“The Legislature did not single out clergy members because of their affiliation with a religious group,” Gildea wrote. “Instead, the Legislature identified the existence of a power imbalance between clergy members (or purported clergy members) and their parishioners in certain situations — similar to power imbalances created between other professionals and their clients.”
Contrasts from 2007
It was the second time in six years that the Minnesota Supreme Court upheld the constitutionality of the clergy sexual conduct law.
In 2007, the court decided 5-1 to grant a new trial for ex-priest John Bussmann, who was convicted of sexually abusing two women, on the grounds that the evidence against him relied too heavily on church doctrine.
But they evenly split on whether the statute itself was constitutional, meaning it was upheld.

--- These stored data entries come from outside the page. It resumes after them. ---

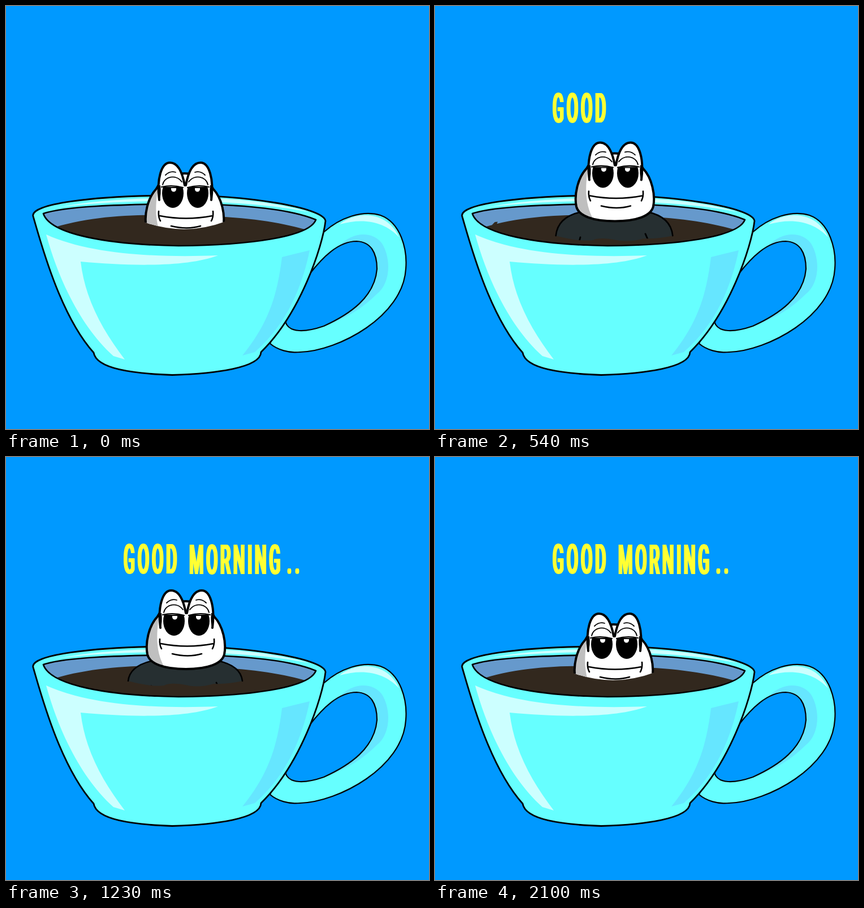
Animation of 748 by 748 pixels, one loop 2.13 s. Source, as an HTML page:

```html
<!DOCTYPE html>
<html lang="en">
<head>
<meta charset="utf-8">
<title>Good morning</title>
<style>
html, body { margin: 0; width: 100%; height: 100%; overflow: hidden; background: #0099ff; }
svg { position: absolute; left: 0; top: 0; display: block; }
.word {
  position: absolute; top: 145px; white-space: pre; color: #ffff33;
  font: 500 73px/1 Roboto, "Liberation Sans", sans-serif; letter-spacing: 11.5px;
  transform: scaleX(.4); transform-origin: 0 0; opacity: 0;
  text-shadow: -4px 0, -2px 0, 2px 0, 4px 0;
}
.line { fill: none; stroke: #000; stroke-linecap: round; stroke-linejoin: round; }
.pale { fill: #ccffff; }
.shade { fill: #66e6ff; }
</style>
</head>
<body>
<svg width="748" height="748" viewBox="0 0 748 748">
  <defs>
    <path id="opening" d="M66 367C105 354 200 351 300 350C410 350 500 358 548 378C536 409 428 423 305 424C180 422 78 404 66 367Z"/>
    <path id="skull" d="M268 268C252 285 246 315 250 335C254 352 280 361 318 361C356 361 382 352 386 335C390 315 384 285 368 268C350 232 286 232 268 268Z"/>
    <clipPath id="inCup"><use href="#opening"/></clipPath>
    <clipPath id="inSkull"><use href="#skull"/></clipPath>
    <clipPath id="aboveCoffee"><path d="M0 0H748V381H388Q316 408 244 382H0Z"/></clipPath>
    <clipPath id="underLid"><rect id="lidBox" x="260" y="265" width="120" height="60"/></clipPath>
    <clipPath id="inBody"><path id="bodyClip"/></clipPath>

    <g id="ear">
      <path d="M273 288C268 250 277 222 292 222C306 222 314 240 318 262" fill="#fff" stroke="#000" stroke-width="4" stroke-linecap="round"/>
      <path d="M271 262Q270 278 273 290Q277 278 275 262Z"/>
    </g>
    <g id="lid">
      <path class="line" stroke-width="2.2" d="M277 265Q296 261 315 266"/>
      <path class="line" stroke-width="1.8" d="M279 261C282 246 303 242 313 256M284 244Q292 236 302 239"/>
    </g>
    <ellipse id="pupil" cx="297" cy="276" rx="19" ry="26"/>
    <g id="shut" class="line">
      <path stroke-width="2" d="M284 289C277 275 279 242 297 240C315 240 319 273 311 289"/>
      <path stroke-width="1.8" d="M277 283C273 257 279 238 294 236"/>
      <path stroke-width="2.2" d="M287 287Q298 293 308 287"/>
      <path stroke-width="3.2" d="M284 291Q297 304 312 293"/>
    </g>
  </defs>

  <g stroke="#000" stroke-width="2.2" stroke-linejoin="round">
    <path fill="#66ffff" d="M540 410L563 399C590 375 630 360 662 370C698 383 710 430 707 465C702 549 588 610 520 612C500 614 480 608 467 597Z"/>
    <path class="pale" stroke="none" d="M590 386C620 361 675 363 695 409C670 381 632 374 590 386Z"/>
    <path class="shade" stroke="none" d="M590 424C610 400 648 396 665 420C681 446 681 490 655 510Q620 545 572 562Z"/>
    <path fill="#0099ff" d="M536 475C560 444 588 416 620 416C645 417 656 436 656 465C652 515 608 545 562 566C530 577 500 579 494 558L480 520Z"/>
  </g>

  <path id="bowl" fill="#66ffff" stroke="#000" stroke-width="2.8" stroke-linejoin="round"
    d="M48 372C42 350 150 336 290 335C420 333 562 356 565 380C560 425 520 545 451 612C450 640 370 650 294 652.5C225 650 160 642 155 613C94 545 60 412 48 372Z"/>
  <path class="pale" d="M86 357C150 344 220 340 300 339C400 338 480 347 535 364C470 352 400 346 300 345C220 345 150 348 86 357Z"/>
  <path class="pale" d="M71 404C150 440 270 445 375 441C320 462 220 460 132 452C140 520 172 575 210 625L190 619C130 565 92 480 71 404Z"/>
  <path class="shade" d="M488 444L537 432C525 490 500 560 440 612L418 618C465 560 480 510 488 444Z"/>

  <use href="#opening" fill="#6699cc"/>
  <path id="coffee" fill="#32281e" clip-path="url(#inCup)"/>
  <use href="#opening" class="line" stroke-width="2.6"/>

  <path id="splash" fill="#32281e"/>

  <path id="body" fill="#262f31"/>
  <path id="shoulders" class="line" stroke-width="2.6"/>
  <g clip-path="url(#inBody)"><path id="creases" class="line" stroke-width="2.8" d="M257 45Q255 52 253 63M372 39L382 62"/></g>

  <g clip-path="url(#aboveCoffee)">
    <g id="head">
      <use href="#skull" fill="#fff"/>
      <path clip-path="url(#inSkull)" fill="#bfbfbf" d="M240 250H274C266 290 261 330 284 364H240Z"/>
      <use href="#skull" class="line" stroke-width="4"/>
      <use href="#ear"/>
      <use href="#ear" transform="translate(638) scale(-1 1)"/>
      <g id="awake">
        <g clip-path="url(#underLid)">
          <use href="#pupil"/>
          <use href="#pupil" transform="translate(638) scale(-1 1)"/>
        </g>
        <g id="lids">
          <use href="#lid"/>
          <use href="#lid" transform="translate(638) scale(-1 1)"/>
        </g>
        <path id="glints" fill="#fff" d="M294 267h9v2a4.5 4.5 0 0 1 -9 0ZM336 267h9v2a4.5 4.5 0 0 1 -9 0Z"/>
      </g>
      <g id="asleep">
        <use href="#shut"/>
        <use href="#shut" transform="translate(638) scale(-1 1)"/>
      </g>
      <path class="line" stroke-width="2.6" d="M274 316Q320 325 367 316M272 308Q271 318 275 325M368 308Q369 318 365 325M294 334Q322 341 346 334"/>
    </g>
  </g>
</svg>
<div class="word" style="left:208px;letter-spacing:12.5px">GOOD</div>
<div class="word" style="left:324px;top:146px">MORNING</div>
<div class="word" style="left:497px">.</div>
<div class="word" style="left:511px">.</div>

<script>
const LOOP = 2130, STEP = 30;
const $ = id => document.getElementById(id);
const words = document.querySelectorAll('.word');
const fades = [[240, 390], [600, 750], [960, 1050], [1110, 1200]];

// time, head drop, body half width, waterline, shoulder height
const poses = [
  [0, 55, 55, 378, 370],
  [30, 54, 56, 378, 370],
  [300, -3, 92, 406, 344],
  [390, 0, 96, 407, 346],
  [600, 24, 105, 406, 368],
  [690, 21, 105, 405, 366],
  [960, 8, 98, 398, 354],
  [1230, 14, 101, 396, 360],
  [1560, 16, 101, 401, 362],
  [1710, 6, 99, 400, 353],
  [1890, 20, 84, 394, 368],
  [2100, 55, 55, 378, 370]
];

// position reached 270 ms after launch, and size
const drops = [
  [152, 336, 5], [212, 337, 3], [455, 348, 4.5], [413, 354, 2.2],
  [205, 357, 1.2], [212, 363, 1.4], [209, 368, 1.2], [442, 360, 1.2]
];
const LAUNCH = 120, REACH = .27, FLIGHT = .42, PULL = 1200, SURFACE = 385;

const part = (t, a, b) => Math.max(0, Math.min(1, (t - a) / (b - a)));

function poseAt(t) {
  let i = poses.length - 2;
  while (i && poses[i][0] > t) i--;
  const a = poses[i], b = poses[i + 1];
  const k = (1 - Math.cos(Math.PI * part(t, a[0], b[0]))) / 2;
  return a.map((v, n) => v + (b[n] - v) * k);
}

function drawBody(half, water, top) {
  const x = u => 317 + u * half;
  const mid = water - (water - top) * .5;
  const arc = `M${x(-1)} ${water}C${x(-.98)} ${mid} ${x(-.84)} ${top + 6} ${x(-.56)} ${top}` +
    `L${x(.56)} ${top}C${x(.84)} ${top + 6} ${x(.98)} ${mid} ${x(1)} ${water}`;
  const hem = `Q${x(.75)} ${water + 6} ${x(.5)} ${water + 5}Q${x(.23)} ${water + 13} ${x(0)} ${water + 7}` +
    `Q${x(-.26)} ${water + 2} ${x(-.37)} ${water + 8}Q${x(-.6)} ${water + 11} ${x(-1)} ${water}Z`;
  $('body').setAttribute('d', arc + hem);
  $('bodyClip').setAttribute('d', arc + hem);
  $('shoulders').setAttribute('d', arc);
  $('creases').setAttribute('transform', `translate(0 ${top})`);
}

function splashPath(t) {
  const s = (t - LAUNCH) / 1000;
  if (s < 0 || s > FLIGHT) return '';
  let d = '';
  for (const [x, y, r] of drops) {
    const x0 = x < 317 ? 235 : 395;
    const rise = (SURFACE - y + PULL * REACH * REACH) / REACH;
    const px = x0 + (x - x0) * s / REACH, py = SURFACE - rise * s + PULL * s * s;
    if (py < SURFACE) d += `M${px - r} ${py + r * .5}l${r} ${-r}l${r} ${-r * .1}l${-r * .4} ${r}Z`;
  }
  const lift = 12 * Math.sin(Math.PI * s / FLIGHT);
  for (const x of [203, 429])
    d += `M${x} 375l3 ${-lift}l4 ${lift * .6}l5 ${-lift * .8}l2 ${lift * .5}l3 ${-lift * .3}l1 ${lift}Z`;
  return d;
}

function draw(t) {
  const [, drop, half, water, top] = poseAt(t);
  drawBody(half, water, top);
  const shift = -2 * part(drop, 18, 55);
  $('head').setAttribute('transform', `translate(${shift} ${drop})`);

  const shut = part(t, 270, 330) * (1 - part(t, 450, 510));
  $('lidBox').setAttribute('y', 265 + 36 * shut);
  $('lids').setAttribute('transform', `translate(0 ${20 * shut})`);
  $('glints').style.display = shut > 0 ? 'none' : '';
  $('awake').style.display = shut < 1 ? '' : 'none';
  $('asleep').style.display = shut < 1 ? 'none' : '';

  const wave = Math.sin(t / LOOP * Math.PI * 8) * .8;
  $('coffee').setAttribute('d', `M78 394C150 ${369 + wave} 250 ${367 - wave} 320 371C420 ${371 + wave} 490 ${383 - wave} 538 398V430H70Z`);
  $('splash').setAttribute('d', splashPath(t));
  words.forEach((w, i) => w.style.opacity = part(t, ...fades[i]));
}

const start = performance.now();
function tick(now) {
  const t = Math.max(0, now - start) % LOOP;
  draw(Math.floor(t / STEP) * STEP);
  requestAnimationFrame(tick);
}
draw(0);
requestAnimationFrame(tick);
</script>
</body>
</html>
```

Gildea wrote that the issues in the Bussmann case were different from Wenthe’s. For instance, aspects of Bussmann’s case focused on “the religious power of a priest.”
Secondly, Gildea wrote, the evidence used to convict Wenthe involving Catholic doctrine was relevant to determining whether he was acting as a spiritual adviser or “friend and lover,” as he contended.
Justice Alan Page dissented, reasoning that the state law is unconstitutional. Justices Christopher Dietzen and Wilhelmina Wright did not take part in the ruling.
Engh, who also represents the Maplewood priest under scrutiny and a corrections officer accused under the same statute, declined to say whether consent between adults should negate the law for nonclergy professions as well as clergy.
He maintained that the law, however, is a clear violation of the separation of church and state.
“I respectfully disagree with the court, and I believe this statute is centered, by definition, on religion,” he said.
Abby Simons • 612-673-4921